Hi Graham and all,
I will use your report as a stepping stone to a suggestion:
Antenna problems are common in vhf installations and grow on the boat insidiously, often without anyone noticing in this day and age where cell phones are so ubiquitous: same with AIS. Most everyday vhf transmissions are under 5nm and are possible even with a corroded coax terminal. It is when you want to reach out 25-30nm and beyond (most likely not an everyday call but an emergency) that a little corrosion interferes.
At the beginning of the season, find a boat going in the opposite direction and set up a sked where you talk every 10 minutes or so and record distance apart as shown by AIS. Use the handhold also. Log where the signal gets scratchy and when it drops out for both the vhf and AIS. If there is cell phone contact, it may be that AIS lasts longer than vhf and you can continue to record AIS functioning. (If really energetic, play with different tx power levels to get a sense of the difference they make.)
Now there is a base line for the future and an indication of present functioning. If there is the thought that there might be a problem, repeat with another boat. Remember, the problem may have been the other boat’s problem.
Using the CG for radio checks is largely pointless and has to be a bother for them.
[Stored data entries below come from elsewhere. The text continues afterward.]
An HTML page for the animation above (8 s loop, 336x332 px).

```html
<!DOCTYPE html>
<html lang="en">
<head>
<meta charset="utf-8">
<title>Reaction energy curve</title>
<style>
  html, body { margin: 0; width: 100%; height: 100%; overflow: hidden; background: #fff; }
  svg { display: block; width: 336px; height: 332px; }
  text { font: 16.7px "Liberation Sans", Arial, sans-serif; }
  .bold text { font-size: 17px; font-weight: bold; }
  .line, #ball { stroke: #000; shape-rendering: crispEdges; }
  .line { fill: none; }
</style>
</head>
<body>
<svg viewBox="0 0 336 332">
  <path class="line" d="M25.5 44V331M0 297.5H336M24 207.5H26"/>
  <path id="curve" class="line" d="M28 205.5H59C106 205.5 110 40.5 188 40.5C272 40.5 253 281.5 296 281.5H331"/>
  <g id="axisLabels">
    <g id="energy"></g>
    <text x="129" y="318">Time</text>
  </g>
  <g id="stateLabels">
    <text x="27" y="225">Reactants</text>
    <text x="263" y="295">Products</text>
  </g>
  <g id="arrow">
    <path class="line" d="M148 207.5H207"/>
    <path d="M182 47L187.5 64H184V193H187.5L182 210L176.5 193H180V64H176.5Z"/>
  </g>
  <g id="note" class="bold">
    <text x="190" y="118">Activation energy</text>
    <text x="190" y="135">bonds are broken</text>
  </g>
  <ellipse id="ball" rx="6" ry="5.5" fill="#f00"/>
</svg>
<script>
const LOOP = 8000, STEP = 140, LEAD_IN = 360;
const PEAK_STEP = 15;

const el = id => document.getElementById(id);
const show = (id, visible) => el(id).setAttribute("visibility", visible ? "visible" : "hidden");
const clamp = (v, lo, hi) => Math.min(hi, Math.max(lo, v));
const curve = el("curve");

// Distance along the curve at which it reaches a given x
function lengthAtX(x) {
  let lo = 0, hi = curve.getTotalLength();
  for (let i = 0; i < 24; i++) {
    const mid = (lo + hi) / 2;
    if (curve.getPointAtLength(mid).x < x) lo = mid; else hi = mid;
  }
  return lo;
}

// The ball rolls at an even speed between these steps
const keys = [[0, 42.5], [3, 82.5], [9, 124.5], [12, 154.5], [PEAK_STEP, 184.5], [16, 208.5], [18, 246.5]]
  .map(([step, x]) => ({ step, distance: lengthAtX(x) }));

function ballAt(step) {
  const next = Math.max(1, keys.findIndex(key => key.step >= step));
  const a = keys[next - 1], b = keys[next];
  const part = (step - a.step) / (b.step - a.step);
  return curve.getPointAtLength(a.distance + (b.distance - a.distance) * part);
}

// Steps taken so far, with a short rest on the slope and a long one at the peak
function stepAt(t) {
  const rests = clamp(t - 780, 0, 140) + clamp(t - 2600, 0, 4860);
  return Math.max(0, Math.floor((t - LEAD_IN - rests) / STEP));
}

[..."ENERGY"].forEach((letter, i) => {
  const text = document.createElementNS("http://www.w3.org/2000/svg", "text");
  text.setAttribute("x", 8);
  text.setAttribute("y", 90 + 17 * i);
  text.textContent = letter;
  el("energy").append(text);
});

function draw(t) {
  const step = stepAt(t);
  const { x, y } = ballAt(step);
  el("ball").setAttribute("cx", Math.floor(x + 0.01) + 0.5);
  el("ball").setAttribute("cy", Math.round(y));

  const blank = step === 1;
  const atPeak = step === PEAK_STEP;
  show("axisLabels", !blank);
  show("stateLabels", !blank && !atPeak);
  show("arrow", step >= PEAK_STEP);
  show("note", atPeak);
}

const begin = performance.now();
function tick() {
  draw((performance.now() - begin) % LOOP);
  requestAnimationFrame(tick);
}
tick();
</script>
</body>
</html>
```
It is pointless as their equipment for both rx and tx is so powerful that it would mask problems in your equipment unless they were really egregious: in which case, they would have been noticed already.
My best, Dick Stevenson